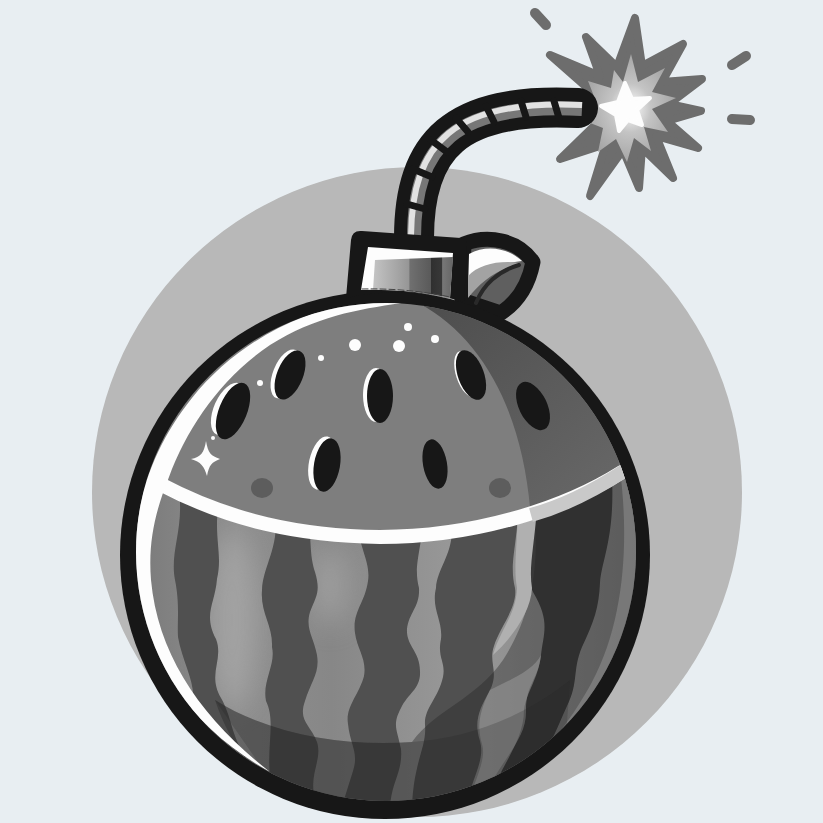
<!DOCTYPE html>
<html lang="en">
<head>
<meta charset="utf-8">
<title>Watermelon bomb</title>
<style>
:root {
  --paper: #e8eef2;
  --disc: #b8b8b8;
  --ink: #171717;
  --flesh: #7e7e7e;
  --rind: #8b8b8b;
  --stripe: #505050;
  --spark-outer: #6d6d6d;
  --spark-inner: #b3b3b3;
  --white: #fdfdfd;
}
html, body { margin: 0; background: var(--paper); overflow: hidden; }
.artwork { display: block; width: 823px; height: 823px; }
.disc { fill: var(--disc); }
.ink { fill: var(--ink); }
.white { fill: var(--white); }
.flesh { fill: var(--flesh); }
.stripe { fill: var(--stripe); }
.outline { stroke: var(--ink); stroke-linejoin: round; stroke-linecap: round; }
.line { fill: none; stroke-linecap: round; }
</style>
</head>
<body>
<svg class="artwork" viewBox="0 0 823 823" role="img" aria-label="Round watermelon bomb with a lit fuse">
  <defs>
    <clipPath id="melon-body"><ellipse cx="386" cy="552" rx="250" ry="249"/></clipPath>
    <clipPath id="rind-area"><path d="M100 440L165 485C230 521 300 536 380 537C470 537 560 511 622 472L680 440V823H100Z"/></clipPath>
    <linearGradient id="rind-tone" x1="0" x2="1">
      <stop offset="0" stop-color="#777"/>
      <stop offset=".22" stop-color="#8f8f8f"/>
      <stop offset=".4" stop-color="#878787"/>
      <stop offset=".65" stop-color="#999"/>
      <stop offset="1" stop-color="#7c7c7c"/>
    </linearGradient>
    <linearGradient id="flesh-shade" x1="0" y1="0" x2="1" y2="1">
      <stop offset="0" stop-color="#4c4c4c"/>
      <stop offset="1" stop-color="#6c6c6c"/>
    </linearGradient>
    <linearGradient id="cap-metal" x1="0" x2="1">
      <stop offset="0" stop-color="#c4c4c4"/>
      <stop offset=".45" stop-color="#969696"/>
      <stop offset=".46" stop-color="#707070"/>
      <stop offset=".72" stop-color="#5a5a5a"/>
      <stop offset=".73" stop-color="#303030"/>
      <stop offset=".86" stop-color="#383838"/>
      <stop offset=".87" stop-color="#777"/>
      <stop offset="1" stop-color="#666"/>
    </linearGradient>
    <radialGradient id="spark-glow">
      <stop offset="0" stop-color="#fff"/>
      <stop offset=".45" stop-color="#c4c4c4"/>
      <stop offset="1" stop-color="#a6a6a6"/>
    </radialGradient>
    <filter id="soft" x="-50%" y="-50%" width="200%" height="200%"><feGaussianBlur stdDeviation="14"/></filter>
  </defs>

  <circle class="disc" cx="417" cy="492" r="325"/>

  <g id="spark">
    <path fill="#6d6d6d" stroke="#6d6d6d" stroke-width="8" stroke-linejoin="round" d="M635 18L642 66L683 44L662 82L702 79L669 104L701 111L667 121L698 148L656 136L673 178L642 148L639 188L623 150L590 196L606 144L560 159L596 124L592 92L550 55L600 76L586 37L617 67Z"/>
    <path fill="url(#spark-glow)" d="M631 54L638 82L665 68L652 92L676 98L652 109L668 132L644 127L651 151L634 138L627 162L616 139L598 152L603 128L585 121L597 104L588 81L611 88L614 70L623 82Z"/>
    <path class="white" stroke="#fdfdfd" stroke-width="4" stroke-linejoin="round" d="M625 83L632 99L650 98L637 110L642 125L628 120L619 131L616 115L601 106L618 102Z"/>
    <path class="line" stroke="#6d6d6d" stroke-width="10" d="M535 13L546 25M732 65L746 56M732 119L750 120"/>
  </g>

  <g id="fuse">
    <path class="line" stroke="#171717" stroke-width="40" d="M414 238C414 145 455 102 578 108"/>
    <path class="line" stroke="#777" stroke-width="14" stroke-linecap="butt" style="stroke-linecap:butt" d="M414 238C414 145 455 102 582 109"/>
    <path class="line" stroke="#e2e2e2" stroke-width="6" style="stroke-linecap:butt" d="M411 236C412 143 453 99 582 105"/>
    <path class="line" stroke="#171717" stroke-width="7" d="M407 204L425 209M413 169L432 177M431 140L447 152M456 118L468 132M486 106L494 122M521 101L526 117M554 101L559 118"/>
  </g>

  <g id="leaf">
    <path class="outline" fill="#5f5f5f" stroke-width="15" d="M464 244C488 234 518 240 533 262C529 283 519 301 501 313L462 300Z"/>
    <path class="white" d="M469 254C487 244 508 248 522 261C500 263 482 272 468 290Z"/>
    <path fill="#a3a3a3" d="M468 276C479 264 500 260 521 263C495 270 480 283 468 298Z"/>
    <path class="line" stroke="#292929" stroke-width="4" d="M476 303C483 285 498 271 519 265"/>
  </g>

  <g id="body">
    <ellipse class="ink" cx="385" cy="555" rx="265" ry="264"/>
    <g clip-path="url(#melon-body)">
      <rect class="flesh" x="120" y="290" width="530" height="270"/>
      <path fill="url(#flesh-shade)" d="M408 298C480 330 524 410 531 520L660 490V298Z"/>
      <path fill="#8b8b8b" opacity=".35" d="M560 340C600 385 618 430 620 480L650 470V340Z"/>

      <g id="rind" clip-path="url(#rind-area)">
        <rect x="120" y="440" width="530" height="380" fill="url(#rind-tone)"/>
        <ellipse cx="232" cy="620" rx="26" ry="90" fill="#bbb" opacity=".45" filter="url(#soft)"/>
        <ellipse cx="330" cy="585" rx="18" ry="40" fill="#b5b5b5" opacity=".5" filter="url(#soft)"/>
        <g class="stripe">
          <path d="M177 480C187 525 169 549 175 580C180 605 177 622 178 637C182 660 194 680 193 697C199 722 220 748 236 765L246 757C231 736 232 717 221 698C207 674 224 660 216 639C203 614 215 604 217 579C223 553 213 538 219 500Z"/>
          <path d="M275 510C280 548 263 565 262 590C260 613 273 625 272 647C276 665 262 681 266 701C277 724 264 749 272 790L316 802C307 775 323 761 317 742C310 724 298 721 305 701C311 681 320 673 317 655C314 638 305 629 310 612C316 596 321 592 315 572C310 556 311 545 309 515Z"/>
          <path d="M358 520C358 548 371 561 368 581C365 603 352 612 355 633C357 649 367 659 364 676C359 695 345 707 348 724C350 745 359 752 353 771L342 806H390C392 781 403 771 401 749C397 729 392 725 401 708C408 693 421 689 420 671C420 651 406 646 407 629C409 612 420 607 419 588C414 568 419 558 424 520Z"/>
          <path d="M451 520C456 552 437 567 436 588C431 609 443 620 441 639C437 658 446 662 443 677C438 699 424 708 425 725C427 747 414 760 412 806H468C469 781 486 762 480 741C473 720 481 707 489 692C500 672 488 663 494 646C500 627 518 607 515 588C509 563 517 548 519 500Z"/>
          <path fill="#383838" d="M535 490C532 553 523 572 533 592C551 622 543 634 541 655C538 680 526 684 526 710C527 735 509 752 491 783L528 775C551 748 556 730 567 706C579 682 572 671 582 647C594 622 599 607 600 583C602 557 617 535 611 460L562 480Z"/>
        </g>
        <path fill="#222" opacity=".38" d="M531 490C543 560 532 615 503 660C475 700 435 710 412 742C347 747 270 735 215 700C240 776 300 823 390 823H660V440Z"/>
        <path fill="#b0b0b0" d="M518 490C518 548 513 566 517 588C516 615 500 630 493 655C511 639 531 612 532 588C528 565 536 540 538 490Z"/>
        <path fill="#999" opacity=".55" d="M490 690C477 716 478 730 482 744C487 760 474 780 469 803L493 794C497 770 524 743 524 710C527 690 538 680 541 655C534 670 510 680 490 690Z"/>
        <path fill="#999" opacity=".45" d="M620 470C629 540 625 620 592 682C568 726 545 752 513 778L555 770C620 720 650 630 638 470Z"/>
        <path fill="#222" opacity=".22" d="M215 700C270 735 347 747 412 742C470 738 525 716 570 680L560 823H300Z"/>
      </g>

      <path class="line" stroke="#fdfdfd" stroke-width="14" d="M160 484C230 521 300 536 380 537C470 537 560 511 622 472"/>
      <path class="line" stroke="#c9c9c9" stroke-width="14" style="stroke-linecap:butt" d="M531 515C567 505 598 488 624 471"/>
      <path class="white" d="M408 302C330 294 245 332 192 398C147 454 128 520 137 590C149 670 197 731 270 772C202 719 158 656 151 580C148 542 155 512 169 477C187 428 221 378 270 345C318 315 361 309 408 302Z"/>
    </g>
  </g>

  <g id="seeds">
    <g class="white">
      <ellipse cx="228" cy="409" rx="14" ry="28" transform="rotate(24 228 409)"/>
      <ellipse cx="286" cy="374" rx="13" ry="26" transform="rotate(22 286 374)"/>
      <ellipse cx="376" cy="395" rx="13" ry="27"/>
      <ellipse cx="322" cy="463" rx="13" ry="27" transform="rotate(12 322 463)"/>
      <ellipse cx="467" cy="374" rx="11" ry="24" transform="rotate(-18 467 374)"/>
    </g>
    <g class="ink">
      <ellipse cx="233" cy="411" rx="14" ry="30" transform="rotate(22 233 411)"/>
      <ellipse cx="290" cy="375" rx="13" ry="26" transform="rotate(22 290 375)"/>
      <ellipse cx="380" cy="396" rx="13" ry="27"/>
      <ellipse cx="327" cy="465" rx="13" ry="27" transform="rotate(10 327 465)"/>
      <ellipse cx="435" cy="464" rx="12" ry="25" transform="rotate(-10 435 464)"/>
      <ellipse cx="471" cy="375" rx="13" ry="26" transform="rotate(-20 471 375)"/>
      <ellipse cx="533" cy="406" rx="14" ry="26" transform="rotate(-26 533 406)"/>
    </g>
    <g fill="#5d5d5d">
      <ellipse cx="262" cy="488" rx="11" ry="10"/>
      <ellipse cx="500" cy="488" rx="11" ry="10"/>
    </g>
  </g>

  <g id="glints" class="white">
    <circle cx="355" cy="345" r="6"/>
    <circle cx="399" cy="346" r="6"/>
    <circle cx="408" cy="327" r="4"/>
    <circle cx="435" cy="339" r="4"/>
    <circle cx="321" cy="358" r="3"/>
    <circle cx="260" cy="383" r="3"/>
    <circle cx="213" cy="438" r="2"/>
    <path d="M206 441C208 453 211 456 220 459C212 462 209 465 207 476C204 466 201 462 191 459C201 457 204 453 206 441Z"/>
  </g>

  <g id="cap">
    <path class="ink" d="M362 231L461 238Q468 239 467 246L464 302Q405 285 346 298L351 240Q352 230 362 231Z"/>
    <path class="white" d="M368 247L453 253L450 298Q405 288 361 290Z"/>
    <path fill="url(#cap-metal)" d="M375 260L453 257L450 298Q412 289 373 290Z"/>
    <path class="line" stroke="#444" stroke-width="1" stroke-dasharray="6 3" d="M362 289Q408 288 450 297"/>
  </g>
</svg>
</body>
</html>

Work request: Restate word for word the lines from the one holding "289Q408 288 450" through the last line of the listing, omitting every earlier line.

Task solution:
    <path class="line" stroke="#444" stroke-width="1" stroke-dasharray="6 3" d="M362 289Q408 288 450 297"/>
  </g>
</svg>
</body>
</html>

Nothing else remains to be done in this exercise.